** Supplied material follows **
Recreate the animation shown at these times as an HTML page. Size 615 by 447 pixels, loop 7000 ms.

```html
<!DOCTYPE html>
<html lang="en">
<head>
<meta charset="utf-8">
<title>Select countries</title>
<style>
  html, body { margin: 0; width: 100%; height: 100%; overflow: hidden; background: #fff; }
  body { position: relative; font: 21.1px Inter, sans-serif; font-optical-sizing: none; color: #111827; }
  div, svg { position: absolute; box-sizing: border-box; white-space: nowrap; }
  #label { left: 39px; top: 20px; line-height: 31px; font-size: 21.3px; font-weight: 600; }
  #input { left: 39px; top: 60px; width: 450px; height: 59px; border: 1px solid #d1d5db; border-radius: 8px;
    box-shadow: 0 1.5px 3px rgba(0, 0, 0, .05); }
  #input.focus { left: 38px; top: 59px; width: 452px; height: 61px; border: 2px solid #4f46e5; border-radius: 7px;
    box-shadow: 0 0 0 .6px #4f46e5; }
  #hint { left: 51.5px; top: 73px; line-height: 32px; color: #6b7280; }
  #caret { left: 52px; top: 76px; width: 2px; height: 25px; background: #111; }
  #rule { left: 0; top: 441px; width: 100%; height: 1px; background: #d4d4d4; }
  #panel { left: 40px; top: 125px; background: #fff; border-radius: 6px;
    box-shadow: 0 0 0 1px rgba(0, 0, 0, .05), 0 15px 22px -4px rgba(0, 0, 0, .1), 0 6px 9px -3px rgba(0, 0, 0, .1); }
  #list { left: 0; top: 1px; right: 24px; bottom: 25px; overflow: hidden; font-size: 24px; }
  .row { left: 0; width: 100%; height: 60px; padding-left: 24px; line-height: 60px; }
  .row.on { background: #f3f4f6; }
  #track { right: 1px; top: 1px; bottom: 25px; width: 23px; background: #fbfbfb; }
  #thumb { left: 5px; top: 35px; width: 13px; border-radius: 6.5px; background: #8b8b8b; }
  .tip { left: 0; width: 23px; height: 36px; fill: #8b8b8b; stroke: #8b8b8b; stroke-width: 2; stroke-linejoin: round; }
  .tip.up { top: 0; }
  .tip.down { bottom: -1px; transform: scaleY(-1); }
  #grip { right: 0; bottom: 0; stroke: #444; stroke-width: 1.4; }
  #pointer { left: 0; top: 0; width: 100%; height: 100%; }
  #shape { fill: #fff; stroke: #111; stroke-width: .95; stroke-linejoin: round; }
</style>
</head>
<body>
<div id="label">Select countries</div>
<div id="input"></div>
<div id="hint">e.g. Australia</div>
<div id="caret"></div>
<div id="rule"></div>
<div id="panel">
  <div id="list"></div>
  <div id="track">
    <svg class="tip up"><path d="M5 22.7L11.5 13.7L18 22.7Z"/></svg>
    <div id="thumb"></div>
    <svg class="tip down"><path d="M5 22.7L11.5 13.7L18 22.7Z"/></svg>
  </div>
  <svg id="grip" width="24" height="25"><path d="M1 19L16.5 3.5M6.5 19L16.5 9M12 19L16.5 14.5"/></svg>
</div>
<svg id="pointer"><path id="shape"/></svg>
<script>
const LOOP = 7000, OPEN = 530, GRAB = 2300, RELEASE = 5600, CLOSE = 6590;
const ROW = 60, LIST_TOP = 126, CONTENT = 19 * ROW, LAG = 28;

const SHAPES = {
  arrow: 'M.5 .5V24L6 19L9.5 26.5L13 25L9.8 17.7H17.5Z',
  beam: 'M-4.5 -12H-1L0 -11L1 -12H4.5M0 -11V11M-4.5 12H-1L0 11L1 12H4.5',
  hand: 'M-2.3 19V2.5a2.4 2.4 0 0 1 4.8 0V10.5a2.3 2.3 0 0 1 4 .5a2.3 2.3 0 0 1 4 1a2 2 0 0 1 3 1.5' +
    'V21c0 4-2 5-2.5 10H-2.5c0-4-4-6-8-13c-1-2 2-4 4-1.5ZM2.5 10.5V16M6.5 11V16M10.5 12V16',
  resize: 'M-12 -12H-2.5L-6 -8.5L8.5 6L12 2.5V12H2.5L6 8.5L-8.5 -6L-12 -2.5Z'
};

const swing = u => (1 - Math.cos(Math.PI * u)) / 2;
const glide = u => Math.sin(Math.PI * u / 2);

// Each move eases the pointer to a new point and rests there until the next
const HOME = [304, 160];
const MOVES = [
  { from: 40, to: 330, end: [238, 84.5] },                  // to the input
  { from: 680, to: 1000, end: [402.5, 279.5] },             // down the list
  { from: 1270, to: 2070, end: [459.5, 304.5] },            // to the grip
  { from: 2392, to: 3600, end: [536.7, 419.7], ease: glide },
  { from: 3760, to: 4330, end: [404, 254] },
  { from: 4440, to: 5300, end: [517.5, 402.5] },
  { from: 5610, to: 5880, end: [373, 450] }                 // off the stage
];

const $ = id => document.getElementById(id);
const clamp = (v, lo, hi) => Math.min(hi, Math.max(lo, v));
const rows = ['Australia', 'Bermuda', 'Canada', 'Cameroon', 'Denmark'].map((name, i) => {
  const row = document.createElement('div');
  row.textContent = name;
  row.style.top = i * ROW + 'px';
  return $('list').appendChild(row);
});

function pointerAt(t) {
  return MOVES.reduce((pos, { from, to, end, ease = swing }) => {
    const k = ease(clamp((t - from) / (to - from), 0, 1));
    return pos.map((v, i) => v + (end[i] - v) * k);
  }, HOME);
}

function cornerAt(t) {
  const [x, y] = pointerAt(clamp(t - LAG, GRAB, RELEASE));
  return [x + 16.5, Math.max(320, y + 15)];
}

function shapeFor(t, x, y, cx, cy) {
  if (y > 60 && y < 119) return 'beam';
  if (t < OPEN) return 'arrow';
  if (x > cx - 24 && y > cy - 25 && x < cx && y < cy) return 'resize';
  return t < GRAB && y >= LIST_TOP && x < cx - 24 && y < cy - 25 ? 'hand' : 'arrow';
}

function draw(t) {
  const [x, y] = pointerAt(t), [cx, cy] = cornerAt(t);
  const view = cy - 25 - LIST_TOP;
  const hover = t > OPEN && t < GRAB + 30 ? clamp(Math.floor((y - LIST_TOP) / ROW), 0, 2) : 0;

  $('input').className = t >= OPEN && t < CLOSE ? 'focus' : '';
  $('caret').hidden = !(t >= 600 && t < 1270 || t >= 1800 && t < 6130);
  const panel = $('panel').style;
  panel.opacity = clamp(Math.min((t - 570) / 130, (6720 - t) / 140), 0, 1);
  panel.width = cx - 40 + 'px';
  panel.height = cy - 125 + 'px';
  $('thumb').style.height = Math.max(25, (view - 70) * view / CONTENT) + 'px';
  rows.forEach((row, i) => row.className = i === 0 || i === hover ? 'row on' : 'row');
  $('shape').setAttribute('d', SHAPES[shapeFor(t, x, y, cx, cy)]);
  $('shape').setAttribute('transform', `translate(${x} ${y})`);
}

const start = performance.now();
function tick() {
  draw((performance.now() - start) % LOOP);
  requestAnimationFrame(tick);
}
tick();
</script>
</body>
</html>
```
** End of Supplied material **
▸ Description of the task: Only lines that include "Select" belong in the answer; copy all of them from the listing.

▸ Expected answer:
<title>Select countries</title>
<div id="label">Select countries</div>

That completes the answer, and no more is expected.